Lunar Flashlight has communicated with mission controllers and confirmed it is healthy. About 53 minutes after launch, the small satellite, or SmallSat, was released from its dispenser to begin a four-month journey to the Moon to seek out surface water ice in permanently shadowed craters at the lunar South Pole.
“It was a beautiful launch,” said John Baker, the Lunar Flashlight project manager at NASA’s Jet Propulsion Laboratory (JPL) in Southern California. “The whole team is excited to see this small spacecraft do some big science in a few months’ time.”

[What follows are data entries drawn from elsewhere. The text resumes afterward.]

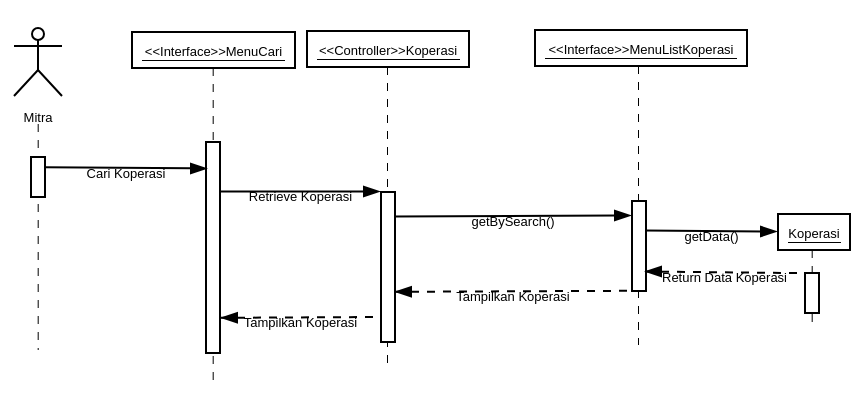
<!DOCTYPE html>
<html lang="id">
<head>
<meta charset="utf-8">
<title>Sequence diagram: Cari Koperasi</title>
<style>
:root { --ink: #000; --paper: #fff; }
* { box-sizing: border-box; }
html, body { margin: 0; overflow: hidden; background: var(--paper); }
.diagram {
  position: relative; width: 864px; height: 404px; overflow: hidden;
  background: var(--paper); color: var(--ink);
  font: 13px/16px "Liberation Sans", Arial, sans-serif;
}
.connectors { position: absolute; inset: 0; display: block; }
.lifelines { stroke: var(--ink); stroke-width: 1; stroke-dasharray: 8 8; }
.actor, .messages { fill: none; stroke: var(--ink); stroke-width: 2; }
.reply { stroke-dasharray: 8 8; }
.arrowheads { fill: var(--ink); }
.participant, .activation {
  position: absolute; border: 2px solid var(--ink); background: var(--paper);
  left: var(--x); top: var(--y); width: var(--w); height: var(--h);
}
.participant { display: flex; align-items: center; justify-content: center; padding-top: 4px; }
.participant span {
  flex: none; width: var(--rule); text-align: center; white-space: nowrap;
  border-bottom: 1px solid var(--ink);
}
.activation { width: 16px; }
.label {
  position: absolute; left: var(--x); top: var(--y);
  transform: translateX(-50%); white-space: nowrap;
}
</style>
</head>
<body>
<main class="diagram">
  <svg class="connectors" width="864" height="404" viewBox="0 0 864 404" aria-hidden="true">
    <g class="actor">
      <circle cx="38" cy="34" r="6"/>
      <path d="M38 40V70M14 46H62M14 96L38 70L62 96"/>
    </g>
    <g class="lifelines">
      <line x1="38.2" y1="124" x2="38.2" y2="350"/>
      <line x1="213.2" y1="68" x2="213.2" y2="388"/>
      <line x1="387.5" y1="67" x2="387.5" y2="367"/>
      <line x1="638.5" y1="66" x2="638.5" y2="345"/>
      <line x1="812.2" y1="250" x2="812.2" y2="322"/>
    </g>
    <g class="messages">
      <line x1="45" y1="167.3" x2="192" y2="168.3"/>
      <line x1="220" y1="191.4" x2="366" y2="191.4"/>
      <line x1="394" y1="216.4" x2="617" y2="215.5"/>
      <line x1="645" y1="230.5" x2="763" y2="231.4"/>
      <line class="reply" x1="645" y1="271.5" x2="805" y2="273.2"/>
      <line class="reply" x1="395" y1="291.8" x2="632" y2="290.8"/>
      <line class="reply" x1="221" y1="317.8" x2="380" y2="317"/>
    </g>
  </svg>

  <div class="participant" style="--x:131px;--y:31px;--w:165px;--h:38px;--rule:143px"><span>&lt;&lt;Interface&gt;&gt;MenuCari</span></div>
  <div class="participant" style="--x:306px;--y:30px;--w:164px;--h:38px;--rule:143px"><span>&lt;&lt;Controller&gt;&gt;Koperasi</span></div>
  <div class="participant" style="--x:534px;--y:29px;--w:214px;--h:38px;--rule:192px"><span>&lt;&lt;Interface&gt;&gt;MenuListKoperasi</span></div>
  <div class="participant" style="--x:777px;--y:213px;--w:74px;--h:38px;--rule:53px"><span>Koperasi</span></div>

  <div class="activation" style="--x:30px;--y:156px;--h:42px"></div>
  <div class="activation" style="--x:205px;--y:141px;--h:213px"></div>
  <div class="activation" style="--x:380px;--y:191px;--h:152px"></div>
  <div class="activation" style="--x:631px;--y:200px;--h:92px"></div>
  <div class="activation" style="--x:804px;--y:272px;--h:42px"></div>

  <svg class="connectors" width="864" height="404" viewBox="0 0 864 404" aria-hidden="true">
    <defs>
      <polygon id="arrowhead" points="0,0 -18,-6 -18,6"/>
    </defs>
    <g class="arrowheads">
      <use href="#arrowhead" x="208" y="168.4"/>
      <use href="#arrowhead" x="381" y="191.4"/>
      <use href="#arrowhead" x="632" y="215.5"/>
      <use href="#arrowhead" x="778" y="231.5"/>
      <use href="#arrowhead" transform="translate(644 271.5) scale(-1 1)"/>
      <use href="#arrowhead" transform="translate(394 291.8) scale(-1 1)"/>
      <use href="#arrowhead" transform="translate(220 317.8) scale(-1 1)"/>
    </g>
  </svg>

  <div class="label" style="--x:38px;--y:110px">Mitra</div>
  <div class="label" style="--x:126px;--y:166px">Cari Koperasi</div>
  <div class="label" style="--x:300.5px;--y:189px">Retrieve Koperasi</div>
  <div class="label" style="--x:513px;--y:214px">getBySearch()</div>
  <div class="label" style="--x:711.5px;--y:229px">getData()</div>
  <div class="label" style="--x:724.5px;--y:270px">Return Data Koperasi</div>
  <div class="label" style="--x:513px;--y:289px">Tampilkan Koperasi</div>
  <div class="label" style="--x:300.5px;--y:315px">Tampilkan Koperasi</div>
</main>
</body>
</html>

While Lunar Flashlight will never return to Earth, the world hasn’t missed its last chance to see the briefcase-size spacecraft. Rendered in crisp detail, a 3D digital version of the solar-powered SmallSat has made its debut in NASA’s Eyes on the Solar System, the agency’s recently revamped visualization tool.

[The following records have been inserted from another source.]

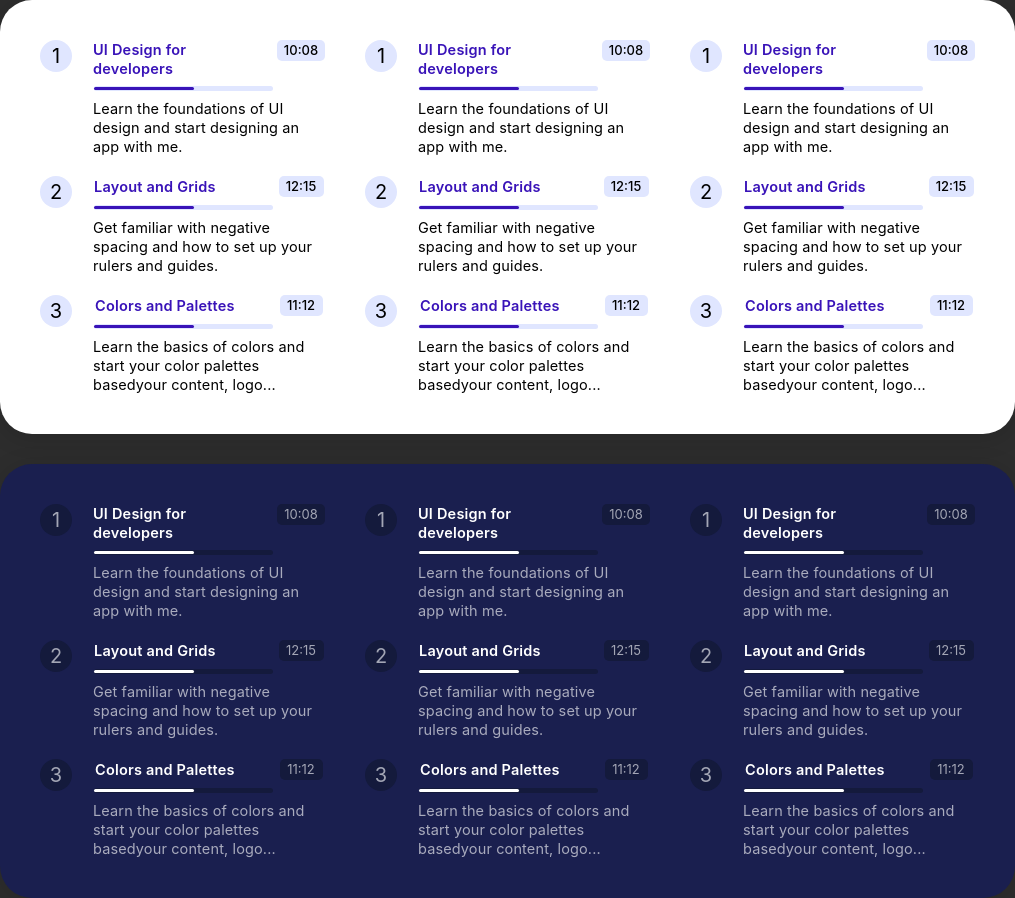
<!DOCTYPE html>
<html lang="en">
<head>
<meta charset="utf-8">
<title>Course lessons</title>
<style>
:root { --backdrop: #2d2d2d; }
* { box-sizing: border-box; margin: 0; padding: 0; }
body { width: 1015px; height: 898px; overflow: hidden; background: var(--backdrop); font-family: Inter, "Noto Sans", sans-serif; }
main { display: flex; flex-direction: column; gap: 30px; }
.panel { display: grid; grid-template-columns: repeat(3, 285px); gap: 40px; height: 434px; padding: 40px; border-radius: 32px; background: var(--surface); box-shadow: 0 4px 24px rgba(0, 0, 0, .14); }
.light { --surface: #fff; --tint: #e0e6ff; --track: #e0e6ff; --accent: #3913b8; --text: #000; --label: #000; }
.dark { --surface: #1a1f4f; --tint: #141a3c; --track: #141a3c; --accent: #fff; --text: #a9abbd; --label: #a3a6b5; }
.lessons { display: flex; flex-direction: column; gap: 20px; list-style: none; }
.lesson { display: flex; gap: 21px; }
.number { flex: none; width: 32px; height: 32px; border-radius: 50%; background: var(--tint); color: var(--label); font-size: 20px; line-height: 32px; text-align: center; }
.body { width: 232px; }
.head { display: flex; justify-content: space-between; }
h3 { color: var(--accent); font-size: 14.5px; font-weight: 600; line-height: 19px; letter-spacing: .2px; white-space: nowrap; }
.grids h3 { padding: 1px 0 1px 1px; }
.colors h3 { padding: 1px 0 1px 2px; }
time { width: 48px; height: 21px; border-radius: 5px; background: var(--tint); color: var(--label); font-size: 13px; font-weight: 500; line-height: 21px; text-align: center; white-space: nowrap; }
.dark time { font-weight: 400; }
.grids time { width: 45px; margin-right: 1.5px; }
.colors time { width: 43px; margin-right: 2.5px; }
.progress { display: flex; align-items: center; width: 179px; height: 5px; margin: 8px 0 8px 1px; border-radius: 3px; background: var(--track); }
.progress i { width: 100px; height: 3px; border-radius: 2px; background: var(--accent); }
p { color: var(--text); font-size: 14.5px; line-height: 19px; letter-spacing: .13px; white-space: nowrap; }
</style>
</head>
<body>
<main>
<section class="panel light">
<ol class="lessons">
<li class="lesson"><span class="number">1</span><div class="body"><div class="head"><h3>UI Design for<br>developers</h3><time>10:08</time></div><div class="progress"><i></i></div><p>Learn the foundations of UI<br>design and start designing an<br>app with me.</p></div></li>
<li class="lesson grids"><span class="number">2</span><div class="body"><div class="head"><h3>Layout and Grids</h3><time>12:15</time></div><div class="progress"><i></i></div><p>Get familiar with negative<br>spacing and how to set up your<br>rulers and guides.</p></div></li>
<li class="lesson colors"><span class="number">3</span><div class="body"><div class="head"><h3>Colors and Palettes</h3><time>11:12</time></div><div class="progress"><i></i></div><p>Learn the basics of colors and<br>start your color palettes<br>basedyour content, logo...</p></div></li>
</ol>
<ol class="lessons">
<li class="lesson"><span class="number">1</span><div class="body"><div class="head"><h3>UI Design for<br>developers</h3><time>10:08</time></div><div class="progress"><i></i></div><p>Learn the foundations of UI<br>design and start designing an<br>app with me.</p></div></li>
<li class="lesson grids"><span class="number">2</span><div class="body"><div class="head"><h3>Layout and Grids</h3><time>12:15</time></div><div class="progress"><i></i></div><p>Get familiar with negative<br>spacing and how to set up your<br>rulers and guides.</p></div></li>
<li class="lesson colors"><span class="number">3</span><div class="body"><div class="head"><h3>Colors and Palettes</h3><time>11:12</time></div><div class="progress"><i></i></div><p>Learn the basics of colors and<br>start your color palettes<br>basedyour content, logo...</p></div></li>
</ol>
<ol class="lessons">
<li class="lesson"><span class="number">1</span><div class="body"><div class="head"><h3>UI Design for<br>developers</h3><time>10:08</time></div><div class="progress"><i></i></div><p>Learn the foundations of UI<br>design and start designing an<br>app with me.</p></div></li>
<li class="lesson grids"><span class="number">2</span><div class="body"><div class="head"><h3>Layout and Grids</h3><time>12:15</time></div><div class="progress"><i></i></div><p>Get familiar with negative<br>spacing and how to set up your<br>rulers and guides.</p></div></li>
<li class="lesson colors"><span class="number">3</span><div class="body"><div class="head"><h3>Colors and Palettes</h3><time>11:12</time></div><div class="progress"><i></i></div><p>Learn the basics of colors and<br>start your color palettes<br>basedyour content, logo...</p></div></li>
</ol>
</section>
<section class="panel dark">
<ol class="lessons">
<li class="lesson"><span class="number">1</span><div class="body"><div class="head"><h3>UI Design for<br>developers</h3><time>10:08</time></div><div class="progress"><i></i></div><p>Learn the foundations of UI<br>design and start designing an<br>app with me.</p></div></li>
<li class="lesson grids"><span class="number">2</span><div class="body"><div class="head"><h3>Layout and Grids</h3><time>12:15</time></div><div class="progress"><i></i></div><p>Get familiar with negative<br>spacing and how to set up your<br>rulers and guides.</p></div></li>
<li class="lesson colors"><span class="number">3</span><div class="body"><div class="head"><h3>Colors and Palettes</h3><time>11:12</time></div><div class="progress"><i></i></div><p>Learn the basics of colors and<br>start your color palettes<br>basedyour content, logo...</p></div></li>
</ol>
<ol class="lessons">
<li class="lesson"><span class="number">1</span><div class="body"><div class="head"><h3>UI Design for<br>developers</h3><time>10:08</time></div><div class="progress"><i></i></div><p>Learn the foundations of UI<br>design and start designing an<br>app with me.</p></div></li>
<li class="lesson grids"><span class="number">2</span><div class="body"><div class="head"><h3>Layout and Grids</h3><time>12:15</time></div><div class="progress"><i></i></div><p>Get familiar with negative<br>spacing and how to set up your<br>rulers and guides.</p></div></li>
<li class="lesson colors"><span class="number">3</span><div class="body"><div class="head"><h3>Colors and Palettes</h3><time>11:12</time></div><div class="progress"><i></i></div><p>Learn the basics of colors and<br>start your color palettes<br>basedyour content, logo...</p></div></li>
</ol>
<ol class="lessons">
<li class="lesson"><span class="number">1</span><div class="body"><div class="head"><h3>UI Design for<br>developers</h3><time>10:08</time></div><div class="progress"><i></i></div><p>Learn the foundations of UI<br>design and start designing an<br>app with me.</p></div></li>
<li class="lesson grids"><span class="number">2</span><div class="body"><div class="head"><h3>Layout and Grids</h3><time>12:15</time></div><div class="progress"><i></i></div><p>Get familiar with negative<br>spacing and how to set up your<br>rulers and guides.</p></div></li>
<li class="lesson colors"><span class="number">3</span><div class="body"><div class="head"><h3>Colors and Palettes</h3><time>11:12</time></div><div class="progress"><i></i></div><p>Learn the basics of colors and<br>start your color palettes<br>basedyour content, logo...</p></div></li>
</ol>
</section>
</main>
</body>
</html>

“As soon as the Lunar Flashlight mission reached space, Eyes began tracking it, just as it will throughout the SmallSat’s entire science mission,” said Jason Craig, visualization producer at JPL. “The system uses real trajectory data from the mission, so as Lunar Flashlight’s journey unfolds, you can see exactly where the SmallSat is.”
The spacecraft’s avatar is an exact model of the real thing, down to its four solar arrays, science instrument, and thrusters. With the drag of a finger or mouse, users can change their perspective of the SmallSat and see where it is in space, whether on its long trek to lunar orbit or when it’s zooming above the lunar surface, collecting science data.
To get close to the Moon’s surface, the SmallSat will employ what’s called a near-rectilinear halo orbit – designed for energy efficiency – that will take it within just 9 miles (15 kilometers) over the lunar South Pole and 43,000 miles (70,000 kilometers) away at its farthest point. Only one other spacecraft has employed this type of orbit: NASA’s Cislunar Autonomous Positioning System Technology Operations and Navigation Experiment (CAPSTONE) mission, which launched earlier this year and can also be viewed in NASA Eyes, including as it makes its closest passes over the lunar North Pole.
Lunar Ice Science
Lunar Flashlight will use a reflectometer equipped with four lasers that emit near-infrared light in wavelengths readily absorbed by surface water ice. This is the first time that multiple colored lasers will be used to seek out ice inside these dark regions on the Moon, which haven’t seen sunlight in billions of years. Should the lasers hit bare rock or regolith (broken rock and dust), the light will reflect back to the spacecraft. But if the target absorbs the light, that would indicate the presence of water ice. The greater the absorption, the more ice there may be.
The science data collected by the mission will be compared with observations made by other lunar missions to help reveal the distribution of surface water ice on the Moon for potential use by future astronauts.
Lunar Flashlight will use a new kind of “green” propellant that is safer to transport and store than the commonly used in-space propellants such as hydrazine. In fact, the SmallSat will be the first interplanetary spacecraft to use this propellant, and one of the mission’s primary goals is to demonstrate this technology for future use. The propellant was successfully tested on a previous NASA technology demonstration mission in Earth orbit.
More About the Mission
Lunar Flashlight launched on a SpaceX Falcon 9 rocket as a rideshare with ispace’s HAKUTO-R Mission 1. Lunar Flashlight is managed for NASA by JPL, a division of Caltech in Pasadena, California. Barbara Cohen, the mission’s principal investigator, is based at NASA’s Goddard Space Flight Center in Greenbelt, Maryland. Lunar Flashlight will be operated by Georgia Tech, including graduate and undergraduate students. The Lunar Flashlight science team is distributed across multiple institutions, including Goddard, the University of California, Los Angeles, Johns Hopkins University Applied Physics Laboratory, and the University of Colorado.
The SmallSat’s propulsion system was developed by NASA’s Marshall Space Flight Center in Huntsville, Alabama, with development and integration support from Georgia Tech. NASA’s Small Business Innovation Research program funded component development from small businesses including Plasma Processes Inc. (Rubicon) for thruster development, Flight Works for pump development, and Beehive Industries (formerly Volunteer Aerospace) for specific 3D printed components. The Air Force Research Laboratory also contributed financially to the development of the Lunar Flashlight propulsion system. Lunar Flashlight is funded by the Small Spacecraft Technology program within NASA’s Space Technology Mission Directorate.